**Required work:** Please copy each line from the entries that contains the string "circle".
[Provided information Boundary: Start]
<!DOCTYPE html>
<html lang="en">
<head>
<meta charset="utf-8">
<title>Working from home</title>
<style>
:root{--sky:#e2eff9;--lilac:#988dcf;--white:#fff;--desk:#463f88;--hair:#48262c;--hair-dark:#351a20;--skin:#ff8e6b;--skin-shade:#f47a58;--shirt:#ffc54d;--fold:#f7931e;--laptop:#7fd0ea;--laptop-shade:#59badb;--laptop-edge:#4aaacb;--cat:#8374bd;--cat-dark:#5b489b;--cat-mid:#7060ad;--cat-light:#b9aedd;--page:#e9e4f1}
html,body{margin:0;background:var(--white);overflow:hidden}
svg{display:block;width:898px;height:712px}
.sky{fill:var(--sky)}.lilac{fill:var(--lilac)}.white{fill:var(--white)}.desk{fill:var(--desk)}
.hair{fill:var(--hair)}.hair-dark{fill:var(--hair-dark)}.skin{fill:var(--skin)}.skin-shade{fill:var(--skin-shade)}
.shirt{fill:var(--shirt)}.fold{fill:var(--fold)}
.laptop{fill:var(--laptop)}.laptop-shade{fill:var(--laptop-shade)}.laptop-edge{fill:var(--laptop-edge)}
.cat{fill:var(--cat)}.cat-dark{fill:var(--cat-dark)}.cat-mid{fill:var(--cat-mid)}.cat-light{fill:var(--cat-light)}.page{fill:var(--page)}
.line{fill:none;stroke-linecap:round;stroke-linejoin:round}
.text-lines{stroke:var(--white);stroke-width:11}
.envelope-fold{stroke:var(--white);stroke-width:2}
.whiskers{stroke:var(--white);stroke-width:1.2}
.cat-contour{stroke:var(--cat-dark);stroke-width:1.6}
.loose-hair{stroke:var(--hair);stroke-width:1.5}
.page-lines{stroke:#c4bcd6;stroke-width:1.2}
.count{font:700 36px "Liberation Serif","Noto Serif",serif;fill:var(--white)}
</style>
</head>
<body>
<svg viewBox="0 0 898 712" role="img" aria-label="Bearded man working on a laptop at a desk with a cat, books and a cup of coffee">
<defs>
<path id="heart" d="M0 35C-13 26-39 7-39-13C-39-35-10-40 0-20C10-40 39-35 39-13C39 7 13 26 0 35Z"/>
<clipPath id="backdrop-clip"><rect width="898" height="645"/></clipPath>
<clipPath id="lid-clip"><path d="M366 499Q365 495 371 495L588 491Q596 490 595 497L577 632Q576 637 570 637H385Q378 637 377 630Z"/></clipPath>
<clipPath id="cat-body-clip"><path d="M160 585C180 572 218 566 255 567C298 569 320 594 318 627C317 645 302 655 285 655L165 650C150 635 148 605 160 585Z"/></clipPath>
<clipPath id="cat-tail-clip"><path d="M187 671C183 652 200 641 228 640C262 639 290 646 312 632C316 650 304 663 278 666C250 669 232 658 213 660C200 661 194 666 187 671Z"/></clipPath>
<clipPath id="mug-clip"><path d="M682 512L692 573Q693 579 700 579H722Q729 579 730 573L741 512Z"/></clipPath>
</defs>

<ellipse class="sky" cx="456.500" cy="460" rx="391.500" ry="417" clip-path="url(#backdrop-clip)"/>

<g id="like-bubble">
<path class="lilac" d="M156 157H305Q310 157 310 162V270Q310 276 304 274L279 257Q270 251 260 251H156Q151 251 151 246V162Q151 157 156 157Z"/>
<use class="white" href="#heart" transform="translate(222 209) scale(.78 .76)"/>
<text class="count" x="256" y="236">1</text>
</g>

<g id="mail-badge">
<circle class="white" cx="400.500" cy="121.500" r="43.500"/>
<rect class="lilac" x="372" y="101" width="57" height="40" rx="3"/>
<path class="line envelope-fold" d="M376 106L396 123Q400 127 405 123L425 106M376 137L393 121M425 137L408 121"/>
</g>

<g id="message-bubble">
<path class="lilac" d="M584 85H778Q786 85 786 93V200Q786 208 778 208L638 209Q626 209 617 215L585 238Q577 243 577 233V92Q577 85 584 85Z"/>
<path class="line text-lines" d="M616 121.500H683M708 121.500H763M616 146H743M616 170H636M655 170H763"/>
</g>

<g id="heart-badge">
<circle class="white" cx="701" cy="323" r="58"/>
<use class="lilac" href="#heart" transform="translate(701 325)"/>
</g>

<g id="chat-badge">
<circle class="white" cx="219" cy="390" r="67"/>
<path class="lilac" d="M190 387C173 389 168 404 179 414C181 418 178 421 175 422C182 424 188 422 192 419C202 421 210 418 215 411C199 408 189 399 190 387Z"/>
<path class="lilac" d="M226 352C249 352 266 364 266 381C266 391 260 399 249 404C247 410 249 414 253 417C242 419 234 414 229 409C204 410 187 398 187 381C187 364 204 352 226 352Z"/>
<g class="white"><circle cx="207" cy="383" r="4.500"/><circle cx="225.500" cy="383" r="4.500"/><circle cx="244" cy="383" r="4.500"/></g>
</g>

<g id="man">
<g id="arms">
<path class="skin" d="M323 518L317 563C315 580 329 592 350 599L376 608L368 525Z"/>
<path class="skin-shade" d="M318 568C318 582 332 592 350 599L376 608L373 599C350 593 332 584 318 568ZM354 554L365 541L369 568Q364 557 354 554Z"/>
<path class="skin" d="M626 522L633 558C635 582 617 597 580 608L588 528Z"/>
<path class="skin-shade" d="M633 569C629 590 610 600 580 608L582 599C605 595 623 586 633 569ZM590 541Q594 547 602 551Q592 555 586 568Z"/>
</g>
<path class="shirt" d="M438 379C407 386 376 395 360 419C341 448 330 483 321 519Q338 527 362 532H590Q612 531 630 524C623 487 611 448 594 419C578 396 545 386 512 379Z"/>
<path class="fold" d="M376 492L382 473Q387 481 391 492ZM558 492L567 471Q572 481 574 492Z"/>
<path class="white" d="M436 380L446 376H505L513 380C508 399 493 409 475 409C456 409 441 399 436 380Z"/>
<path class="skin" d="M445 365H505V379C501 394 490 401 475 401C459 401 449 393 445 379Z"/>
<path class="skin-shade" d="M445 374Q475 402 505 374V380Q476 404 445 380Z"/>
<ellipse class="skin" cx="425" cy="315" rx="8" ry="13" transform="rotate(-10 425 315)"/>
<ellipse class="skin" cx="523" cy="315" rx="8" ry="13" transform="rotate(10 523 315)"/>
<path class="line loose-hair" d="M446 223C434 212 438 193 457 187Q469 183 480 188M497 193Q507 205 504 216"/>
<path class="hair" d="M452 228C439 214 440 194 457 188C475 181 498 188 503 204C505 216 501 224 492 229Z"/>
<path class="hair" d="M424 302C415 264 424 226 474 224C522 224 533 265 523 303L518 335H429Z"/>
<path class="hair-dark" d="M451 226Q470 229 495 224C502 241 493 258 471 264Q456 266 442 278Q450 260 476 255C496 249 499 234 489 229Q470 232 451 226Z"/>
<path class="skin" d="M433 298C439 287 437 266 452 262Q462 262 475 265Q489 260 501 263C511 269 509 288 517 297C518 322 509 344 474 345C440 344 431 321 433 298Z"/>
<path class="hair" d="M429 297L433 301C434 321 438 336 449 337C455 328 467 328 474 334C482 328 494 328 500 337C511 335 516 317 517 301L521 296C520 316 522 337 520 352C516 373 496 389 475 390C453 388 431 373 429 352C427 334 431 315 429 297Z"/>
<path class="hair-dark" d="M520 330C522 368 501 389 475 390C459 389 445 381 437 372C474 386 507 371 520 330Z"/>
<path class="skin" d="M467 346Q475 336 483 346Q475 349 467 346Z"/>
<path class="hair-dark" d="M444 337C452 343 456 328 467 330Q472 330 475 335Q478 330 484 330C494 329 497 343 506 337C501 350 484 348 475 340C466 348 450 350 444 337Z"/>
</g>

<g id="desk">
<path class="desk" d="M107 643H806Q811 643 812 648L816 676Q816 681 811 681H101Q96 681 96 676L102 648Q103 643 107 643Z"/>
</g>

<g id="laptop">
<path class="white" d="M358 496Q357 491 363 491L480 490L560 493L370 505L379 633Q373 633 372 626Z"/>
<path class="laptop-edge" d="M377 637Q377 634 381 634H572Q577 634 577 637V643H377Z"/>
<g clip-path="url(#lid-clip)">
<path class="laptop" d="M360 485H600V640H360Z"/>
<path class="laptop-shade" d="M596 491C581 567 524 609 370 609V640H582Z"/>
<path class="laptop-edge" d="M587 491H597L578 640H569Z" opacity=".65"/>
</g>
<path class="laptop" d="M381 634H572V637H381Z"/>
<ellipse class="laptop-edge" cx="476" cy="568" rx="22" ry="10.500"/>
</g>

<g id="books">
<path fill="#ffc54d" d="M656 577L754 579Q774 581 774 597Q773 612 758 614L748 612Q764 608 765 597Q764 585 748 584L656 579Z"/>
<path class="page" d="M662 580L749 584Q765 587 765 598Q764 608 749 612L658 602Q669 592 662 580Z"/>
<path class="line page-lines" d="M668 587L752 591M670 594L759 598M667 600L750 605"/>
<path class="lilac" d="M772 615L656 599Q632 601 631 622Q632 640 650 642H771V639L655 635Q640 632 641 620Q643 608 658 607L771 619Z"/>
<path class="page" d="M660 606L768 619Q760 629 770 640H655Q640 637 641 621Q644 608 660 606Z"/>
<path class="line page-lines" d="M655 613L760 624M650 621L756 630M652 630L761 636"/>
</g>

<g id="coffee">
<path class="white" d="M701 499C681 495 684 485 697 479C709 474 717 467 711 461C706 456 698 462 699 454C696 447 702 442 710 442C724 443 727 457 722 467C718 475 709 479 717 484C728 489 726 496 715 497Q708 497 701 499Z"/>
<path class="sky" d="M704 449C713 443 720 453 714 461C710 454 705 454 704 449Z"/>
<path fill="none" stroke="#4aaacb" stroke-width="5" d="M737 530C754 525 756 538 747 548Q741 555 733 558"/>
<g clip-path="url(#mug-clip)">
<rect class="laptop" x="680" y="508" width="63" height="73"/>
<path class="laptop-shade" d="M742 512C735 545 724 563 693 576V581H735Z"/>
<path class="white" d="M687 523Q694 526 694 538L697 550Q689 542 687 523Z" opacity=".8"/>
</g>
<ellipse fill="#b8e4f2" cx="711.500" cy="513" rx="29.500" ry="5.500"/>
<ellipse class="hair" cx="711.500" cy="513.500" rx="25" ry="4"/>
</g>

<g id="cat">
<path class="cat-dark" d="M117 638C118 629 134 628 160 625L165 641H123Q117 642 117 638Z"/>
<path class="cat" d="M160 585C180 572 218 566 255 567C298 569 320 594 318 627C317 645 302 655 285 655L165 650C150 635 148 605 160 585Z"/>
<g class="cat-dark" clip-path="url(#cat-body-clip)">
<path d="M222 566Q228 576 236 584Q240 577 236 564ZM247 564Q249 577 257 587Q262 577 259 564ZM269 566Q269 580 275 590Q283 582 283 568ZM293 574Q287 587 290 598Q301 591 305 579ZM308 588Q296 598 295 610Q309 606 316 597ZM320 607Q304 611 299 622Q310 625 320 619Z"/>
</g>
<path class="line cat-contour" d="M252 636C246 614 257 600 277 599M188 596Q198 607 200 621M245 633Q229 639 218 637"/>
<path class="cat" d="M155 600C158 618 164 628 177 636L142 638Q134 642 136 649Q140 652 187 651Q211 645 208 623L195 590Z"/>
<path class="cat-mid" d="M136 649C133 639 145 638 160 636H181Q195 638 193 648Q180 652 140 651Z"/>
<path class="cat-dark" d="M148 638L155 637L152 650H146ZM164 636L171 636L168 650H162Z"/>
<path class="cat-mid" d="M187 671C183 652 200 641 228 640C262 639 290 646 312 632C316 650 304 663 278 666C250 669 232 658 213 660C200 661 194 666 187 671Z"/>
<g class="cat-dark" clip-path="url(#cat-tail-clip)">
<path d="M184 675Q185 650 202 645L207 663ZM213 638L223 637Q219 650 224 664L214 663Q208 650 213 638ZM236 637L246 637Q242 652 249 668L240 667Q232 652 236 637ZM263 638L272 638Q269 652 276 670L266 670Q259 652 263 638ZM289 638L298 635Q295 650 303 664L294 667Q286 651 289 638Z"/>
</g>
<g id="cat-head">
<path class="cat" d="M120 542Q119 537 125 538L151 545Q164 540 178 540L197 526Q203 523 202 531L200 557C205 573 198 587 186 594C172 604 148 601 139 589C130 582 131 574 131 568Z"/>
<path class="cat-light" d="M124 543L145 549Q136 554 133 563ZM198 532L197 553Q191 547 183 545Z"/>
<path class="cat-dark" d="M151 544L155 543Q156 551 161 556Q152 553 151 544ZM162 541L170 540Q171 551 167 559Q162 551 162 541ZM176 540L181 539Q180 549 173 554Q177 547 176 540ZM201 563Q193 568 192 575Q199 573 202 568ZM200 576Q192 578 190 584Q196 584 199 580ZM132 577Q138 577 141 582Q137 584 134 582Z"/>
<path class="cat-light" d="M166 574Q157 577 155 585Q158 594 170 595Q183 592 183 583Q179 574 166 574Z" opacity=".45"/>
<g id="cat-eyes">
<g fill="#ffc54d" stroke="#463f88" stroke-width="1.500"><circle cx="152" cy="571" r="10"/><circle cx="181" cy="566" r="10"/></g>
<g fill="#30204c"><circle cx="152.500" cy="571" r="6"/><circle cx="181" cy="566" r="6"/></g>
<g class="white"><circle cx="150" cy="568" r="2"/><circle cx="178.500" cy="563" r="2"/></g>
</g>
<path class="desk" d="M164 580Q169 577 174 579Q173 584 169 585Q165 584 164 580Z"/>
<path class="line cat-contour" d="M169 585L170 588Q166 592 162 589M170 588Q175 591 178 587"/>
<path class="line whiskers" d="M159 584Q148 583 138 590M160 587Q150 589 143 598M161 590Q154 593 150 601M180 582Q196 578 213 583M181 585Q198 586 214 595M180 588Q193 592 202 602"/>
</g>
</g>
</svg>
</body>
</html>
[Provided information Boundary: End]
**Output for this task:**
<circle class="white" cx="400.500" cy="121.500" r="43.500"/>
<circle class="white" cx="701" cy="323" r="58"/>
<circle class="white" cx="219" cy="390" r="67"/>
<g class="white"><circle cx="207" cy="383" r="4.500"/><circle cx="225.500" cy="383" r="4.500"/><circle cx="244" cy="383" r="4.500"/></g>
<g fill="#ffc54d" stroke="#463f88" stroke-width="1.500"><circle cx="152" cy="571" r="10"/><circle cx="181" cy="566" r="10"/></g>
<g fill="#30204c"><circle cx="152.500" cy="571" r="6"/><circle cx="181" cy="566" r="6"/></g>
<g class="white"><circle cx="150" cy="568" r="2"/><circle cx="178.500" cy="563" r="2"/></g>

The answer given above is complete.